4. Format

I have heard a lot of talk about Twitter’s use as a conversation tool. Yet 140 characters is not often enough space to make an independent statement. This format makes it inevitable that we will not always get the big picture purely from social media. And it’s only reasonable to assume that those without the big picture will paint an incomplete portrait and pass it on via “telephone,” morphing the message over time.

One way this managed to affect me personally occurred during social media week. I was a guest on a panel where the audience was live-tweeting. I was all for it. Audience involvement gets two thumbs up from me. But three times, I was quoted incorrectly. And once, I was quoted without attribution. The quote went viral, thus crediting the tweeter.

5. Omission

What is perhaps most interesting about the concept of social media is that it is SO fast, SO voluminous, and SO impossible to completely track that very important bits of information, essential elements of the truth even, can get lost in the shuffle

So what do we do? Quit using social media?


Social media is a fantastic tool that has positively benefited the world by opening the lines of communication for so many topics and so many people. Small businesses that wouldn’t have survived otherwise have used it as a tool to successfully find customers. Non-profits have used it to better existence. Individuals have found their voice when they were otherwise silent.

No, our job is to keep social media ethical. Just as Waxing Unlyrical helped lead the way when some of the issues surrounding sponsored blogging arose, leading the way on social media abuse should foster dialogue that allows for better, more ethical business practice and a stronger social media industry.

Our job from here is to acknowledge the potential pitfalls in social media so we can prevent them. That way, we can continue to enjoy the benefits of social media while mitigating its risks.
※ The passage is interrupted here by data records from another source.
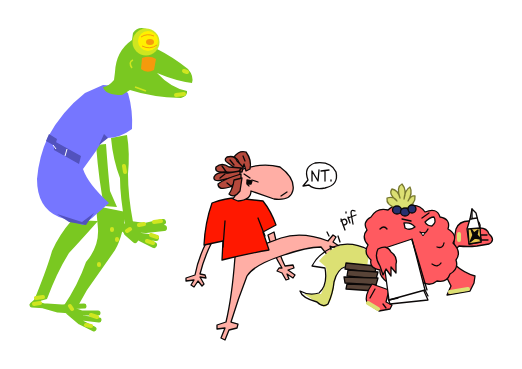
<!DOCTYPE html>
<html lang="en">
<head>
<meta charset="utf-8">
<title>Three walking creatures</title>
<style>
:root{--frog:#7ac821;--lime:#cfe620;--yellow:#fff000;--orange:#f59a0c;--blue:#7676ff;--belt:#5252bd;--skin:#ffaea5;--shirt:#ff1800;--hair:#b5493c;--monster:#ff5a60;--olive:#dce073;--wood:#594438;--navy:#26306e;--ink:#0b0808}
html,body{margin:0;background:#fff;overflow:hidden}
svg{display:block;width:522px;height:369px}
.frog{fill:var(--frog)}
.limb{fill:none;stroke:var(--frog);stroke-linecap:round;stroke-linejoin:round}
.spots{fill:none;stroke:var(--lime);stroke-width:4;stroke-linecap:round}
.ink{stroke:var(--ink);stroke-width:1.3;stroke-linejoin:round;stroke-linecap:round}
.line{fill:none}
.skin{fill:var(--skin)}
.hair{fill:var(--hair)}
.monster{fill:var(--monster)}
.olive{fill:var(--olive)}
.paper{fill:#fff}
</style>
</head>
<body>
<svg viewBox="0 0 522 369" role="img" aria-label="A frog in blue, a pink figure kicking and a red monster carrying papers">
<rect width="522" height="369" fill="#fff"/>

<g id="frog">
  <g id="frog-legs">
    <path class="frog" d="M72 220L98 221Q82 239 69 253Q57 272 47 299L33 303Q47 269 52 251Q59 235 72 220Z"/>
    <path class="frog" d="M96 206L126 212Q122 241 113 253L87 290L74 313L63 307Q78 285 86 262Q99 247 98 229Z"/>
    <path class="limb" stroke-width="5" d="M39 299L32 305L62 307L84 306M37 304L58 310L72 311M68 308L82 313L98 313M69 310L82 318L99 320M67 311L80 322L94 329"/>
  </g>
  <g id="frog-arms">
    <path class="frog" d="M96 145L106 144Q108 172 110 191L117 207L104 206Q99 182 96 145Z"/>
    <path class="frog" d="M111 138L127 135Q130 153 128 174Q128 196 133 222L125 224Q120 196 120 178Q113 160 111 138Z"/>
    <path class="limb" stroke-width="6" d="M113 233L130 224L145 226L163 222M128 229L146 230L164 228M126 231L141 236L156 238M125 230L140 238L154 245M127 233L135 240"/>
  </g>
  <path fill="var(--blue)" d="M103 85Q117 85 128 93Q133 110 132 129Q120 138 107 138Q100 143 96 151L83 169Q88 184 109 203L92 218L83 225L59 217Q37 208 37 179Q39 156 48 137Q62 111 85 93Z"/>
  <path fill="var(--belt)" d="M49 134L57 139L55 146L46 141ZM54 141L81 156L79 164L54 150ZM57 214L82 222L94 213L86 225L69 222ZM104 134L108 138L99 145Z"/>
  <path fill="none" stroke="#fff" stroke-width="1" d="M53 145L56 149M67 149L65 156"/>
  <g id="frog-head">
    <path class="frog" d="M132 40Q116 51 115 72L114 80Q108 87 103 87Q105 95 122 95L130 90Q151 97 181 98Q188 96 187 91Q171 88 157 73Q176 81 192 83Q194 76 188 69Q173 57 157 49L151 31Q139 24 133 33Z"/>
    <circle cx="146" cy="42" r="13.5" fill="var(--lime)"/>
    <circle cx="148" cy="41" r="10" fill="var(--yellow)"/>
    <ellipse cx="150" cy="42" rx="4" ry="3" fill="var(--orange)"/>
    <path class="line" stroke="var(--orange)" stroke-width="1" d="M141 37Q147 33 154 36M142 46Q150 50 157 45"/>
    <path fill="var(--orange)" d="M142 58Q150 55 156 59L154 70Q147 74 141 69Z"/>
    <path class="spots" d="M184 71L187 72M176 95L184 94"/>
    <path class="line" stroke="var(--lime)" stroke-width="1.5" d="M133 60Q128 62 132 68M135 87L146 91"/>
  </g>
  <path class="spots" d="M124 166L125 172M139 225L144 224M154 222L161 221M151 235L157 237M147 241L153 243M130 229L127 231M36 298L43 297M34 304L40 303M70 306L72 309M91 315L97 317M86 325L91 326M99 264V265M112 229V230M117 239V240"/>
</g>

<g id="kicker" class="ink">
  <g id="kicker-arms" class="skin">
    <path d="M206 243Q198 259 195 275L186 278L186 281L194 280L191 285L194 287L198 281L202 286L204 284L200 277L206 278L205 275L200 274Q204 258 211 244Z"/>
    <path d="M268 235L274 232Q278 252 285 266L293 265L294 268L288 270L295 275L293 278L287 274L289 279L286 280L282 273L277 271L279 268L282 268Q272 252 268 235Z"/>
  </g>
  <path class="skin" d="M235 257Q232 297 226 322L217 325L217 329L225 328L221 338L225 340L229 330L237 328L238 324L231 322Q238 299 247 276Q254 265 281 256Q307 247 321 247L329 257L333 256L330 246L338 249L339 246L333 242L336 237L333 235L328 241Q302 231 281 238L246 251Z"/>
  <path fill="var(--shirt)" d="M212 203Q226 198 236 198L263 201Q271 211 276 225L263 232L269 250Q246 254 222 260L223 241L204 245Q205 223 212 203Z"/>
  <path class="line" d="M225 221L223 247M258 218L265 236"/>
  <path class="skin" d="M237 171Q260 162 280 167Q295 178 293 190Q291 201 274 199L251 191Q251 200 238 201L233 199L239 190Z"/>
  <path class="line" d="M244 174L250 178M252 180L258 182M249 186Q246 184 248 181M281 196L287 192"/>
  <path fill="var(--ink)" d="M247 180L252 181L251 184L247 184Z"/>
  <g id="kicker-hair" class="hair">
    <path d="M238 172Q242 161 234 157Q239 150 246 152Q252 160 250 169L246 171L244 164L242 172Z"/>
    <path d="M239 171L228 163Q223 160 227 157Q235 155 237 161L243 167Z"/>
    <path d="M238 173L225 172Q214 173 216 167Q222 162 229 167L241 168Z"/>
    <path d="M240 176L222 180Q213 182 214 177Q217 171 228 173L240 171Z"/>
    <path d="M241 179L230 187Q218 191 218 184Q224 179 241 174Z"/>
    <path d="M242 178L240 191Q234 199 229 194Q233 188 234 180Z"/>
  </g>
  <path class="line" d="M222 166L227 173M220 178L225 174M227 183L232 187M243 156L245 161M230 160L234 165"/>
</g>

<g id="speech" class="ink">
  <path class="paper" d="M308 180Q303 167 315 163Q331 161 336 172Q339 185 325 188Q314 190 309 185L303 186Z"/>
  <path class="line" role="img" aria-label="NT." d="M312 181L312 171L318 181L319 170M321 171L329 170M325 171L325 181M331 180V181"/>
</g>
<path id="sound" class="ink line" role="img" aria-label="pif" d="M341 219L345 230M341 221Q346 217 347 222Q347 225 343 225M348 217L350 223M346 212V213M353 224L351 213Q351 209 355 211M348 218L356 215M338 236L340 242M327 232L329 236"/>

<g id="monster">
  <path class="olive" d="M319 261Q331 246 347 244Q363 244 369 254L367 267L345 266Q335 271 334 287Q331 306 324 307L304 294L321 294Q328 280 326 267Z"/>
  <path class="ink line" d="M369 250Q350 240 333 247Q318 254 312 266L325 268Q328 285 319 293Q309 296 300 291Q302 298 317 302Q323 308 328 304Q333 293 334 282Q337 269 347 266"/>
  <g id="planks" class="ink" fill="var(--wood)" stroke-width="1">
    <path d="M346 263L376 266L375 273L345 269Z"/>
    <path d="M348 270L378 272L376 279L347 276Z"/>
    <path d="M344 277L378 278L376 285L345 283Z"/>
    <path d="M347 284L376 285L374 291L346 289Z"/>
  </g>
  <g class="ink monster">
    <path d="M372 284Q364 296 367 303L379 311L390 309L392 305L386 302L389 290Z"/>
    <path d="M444 272L454 264Q464 273 475 276L474 283L470 291L447 295L451 286Z"/>
    <path d="M454 240L456 229Q459 221 469 221L474 219Q481 221 480 228Q487 228 489 234Q496 240 489 244L477 246Q467 247 459 246L454 251Z"/>
    <path d="M371 217Q377 207 388 210Q395 203 406 207Q418 202 425 212Q437 207 440 217Q451 219 448 229Q458 235 453 243Q462 252 456 260Q459 269 450 274Q447 283 437 281Q430 287 422 282L403 286L387 282Q379 276 380 270Q369 268 371 260Q363 253 368 245Q361 237 367 230Q362 222 371 217Z"/>
  </g>
  <path fill="none" stroke="var(--olive)" stroke-width="4" stroke-linecap="round" d="M368 303L378 309M450 292L468 289M459 240V234"/>
  <g id="papers" class="ink paper">
    <path d="M412 255L424 291L428 300L390 304L388 298Z"/>
    <path d="M382 249L412 239L425 290L389 300Z"/>
    <path class="line" d="M389 300L398 298M425 290L428 296M412 240L417 256L427 290"/>
  </g>
  <path class="ink monster" d="M378 249Q387 244 391 252Q398 257 396 264L396 273L391 267L391 276L386 269L383 275L380 266Q374 257 378 249Z"/>
  <g id="monster-face" class="ink">
    <path class="paper" d="M404 223Q411 222 415 227Q410 231 405 228ZM425 222Q430 217 434 217Q437 222 432 226Q427 226 425 222Z"/>
    <path class="line" d="M402 219L411 221M422 218L429 213M420 232Q425 236 428 229"/>
    <path class="paper" stroke-width="1" d="M421 233L423 236L425 233Z"/>
  </g>
  <g id="topknot" class="ink">
    <path class="olive" stroke="#77782f" d="M396 208Q386 205 387 198Q394 196 397 201Q388 194 392 189Q398 190 400 198Q396 187 402 184Q407 190 404 199Q405 190 410 187Q413 193 408 201Q411 195 415 196Q416 204 405 209Z"/>
    <g fill="var(--navy)">
      <ellipse cx="397" cy="210" rx="4.5" ry="4"/>
      <ellipse cx="405" cy="212" rx="4.5" ry="4"/>
      <ellipse cx="412" cy="209" rx="4" ry="4"/>
    </g>
  </g>
  <g id="bottle" class="ink">
    <path class="paper" d="M472 209L476 213L480 229L481 242L469 244L467 229L470 219Z"/>
    <path fill="#e8c64d" d="M468 229L480 228L481 242L469 244Z"/>
    <path fill="var(--ink)" d="M471 229L474 233L478 230L477 235L481 239L475 238L470 242L473 235Z"/>
    <path class="line" d="M470 219L477 218M472 209L472 219"/>
  </g>
  <path class="ink line" d="M481 235L487 235M480 240L488 240M375 289L370 298M383 304L386 308M437 247Q443 249 444 243M432 264Q438 268 441 263M380 229Q384 225 387 229"/>
</g>
</svg>
</body>
</html>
Images: Derry Public Library via Flickr CC 2.0 and (Promotes sharing of site made images)